▶ [EXERCISE DIRECTIONS]: Exact copy, no pictures: return all the records as they stand.

▶ [PROVIDED RECORDS]:

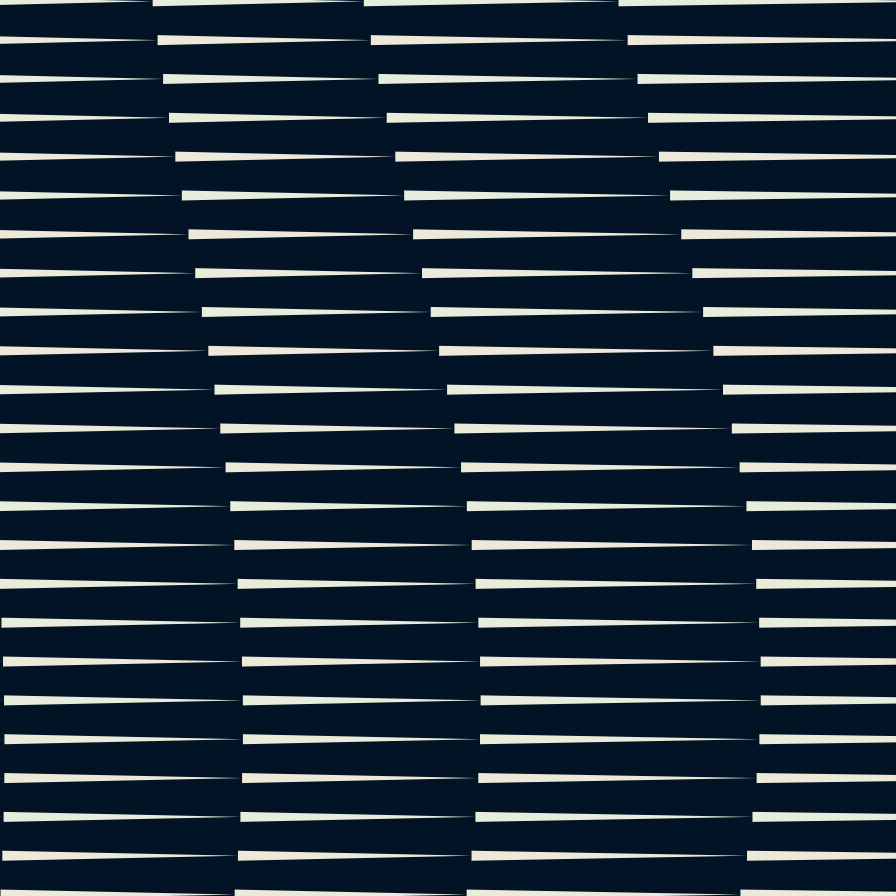
A WebGL 1 fragment shader for this pattern:

```glsl
precision highp float;
// Rows of pale tapering needles on navy, their blunt ends swaying in slow waves.

uniform vec2 u_resolution;

// Horizontal position of the blunt end of needle k in a given row.
float needleStart(float k, float row) {
    float center = -0.034 + 0.2467 * k - 0.0005 * k * (k - 1.0)
                 + 0.0081 * k * (k - 1.0) * (k - 2.0);
    float sway = 0.039 + 0.0195 * k;
    float phase = 0.9 - 0.1 * k + 0.009 * k * k;
    return center + sway * sin(0.1283 * row - phase);
}

// Pixel coverage of a wedge that narrows linearly from left to right.
float wedge(float x, float dy, float left, float right, float px) {
    float t = clamp((x - left) / (right - left), 0.0, 1.0);
    float halfHeight = 0.0056 * (1.0 - t);
    float overlap = min(halfHeight, dy + 0.5 * px) - max(-halfHeight, dy - 0.5 * px);
    float bluntEdge = clamp((x - left) / px + 0.5, 0.0, 1.0);
    return clamp(overlap / px, 0.0, 1.0) * bluntEdge;
}

void main() {
    vec2 uv = gl_FragCoord.xy / u_resolution;
    float px = 1.0 / u_resolution.y;

    // Rows are counted from the top edge.
    float rowCoord = (1.0 - uv.y) * 23.07 - 0.033;
    float row = floor(rowCoord + 0.5);
    float dy = (rowCoord - row) / 23.07;

    // Each needle reaches to the blunt end of the next.
    float coverage = 0.0;
    for (int i = -1; i < 4; i++) {
        float k = float(i);
        float left = needleStart(k, row);
        float right = needleStart(k + 1.0, row);
        coverage += wedge(uv.x, dy, left, right, px);
    }

    // The ivory drifts between greenish and rosy from row to row.
    float tint = 0.5 + 0.5 * cos(6.28318 * 0.375 * (row - 1.0));
    vec3 ivory = mix(vec3(0.905, 0.93, 0.86), vec3(0.935, 0.91, 0.85), tint);
    vec3 navy = vec3(0.006, 0.075, 0.145);
    gl_FragColor = vec4(mix(navy, ivory, min(coverage, 1.0)), 1.0);
}
```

▶ [REPLY TO THE TASK]:
A WebGL 1 fragment shader for this pattern:

```glsl
precision highp float;
// Rows of pale tapering needles on navy, their blunt ends swaying in slow waves.

uniform vec2 u_resolution;

// Horizontal position of the blunt end of needle k in a given row.
float needleStart(float k, float row) {
    float center = -0.034 + 0.2467 * k - 0.0005 * k * (k - 1.0)
                 + 0.0081 * k * (k - 1.0) * (k - 2.0);
    float sway = 0.039 + 0.0195 * k;
    float phase = 0.9 - 0.1 * k + 0.009 * k * k;
    return center + sway * sin(0.1283 * row - phase);
}

// Pixel coverage of a wedge that narrows linearly from left to right.
float wedge(float x, float dy, float left, float right, float px) {
    float t = clamp((x - left) / (right - left), 0.0, 1.0);
    float halfHeight = 0.0056 * (1.0 - t);
    float overlap = min(halfHeight, dy + 0.5 * px) - max(-halfHeight, dy - 0.5 * px);
    float bluntEdge = clamp((x - left) / px + 0.5, 0.0, 1.0);
    return clamp(overlap / px, 0.0, 1.0) * bluntEdge;
}

void main() {
    vec2 uv = gl_FragCoord.xy / u_resolution;
    float px = 1.0 / u_resolution.y;

    // Rows are counted from the top edge.
    float rowCoord = (1.0 - uv.y) * 23.07 - 0.033;
    float row = floor(rowCoord + 0.5);
    float dy = (rowCoord - row) / 23.07;

    // Each needle reaches to the blunt end of the next.
    float coverage = 0.0;
    for (int i = -1; i < 4; i++) {
        float k = float(i);
        float left = needleStart(k, row);
        float right = needleStart(k + 1.0, row);
        coverage += wedge(uv.x, dy, left, right, px);
    }

    // The ivory drifts between greenish and rosy from row to row.
    float tint = 0.5 + 0.5 * cos(6.28318 * 0.375 * (row - 1.0));
    vec3 ivory = mix(vec3(0.905, 0.93, 0.86), vec3(0.935, 0.91, 0.85), tint);
    vec3 navy = vec3(0.006, 0.075, 0.145);
    gl_FragColor = vec4(mix(navy, ivory, min(coverage, 1.0)), 1.0);
}
```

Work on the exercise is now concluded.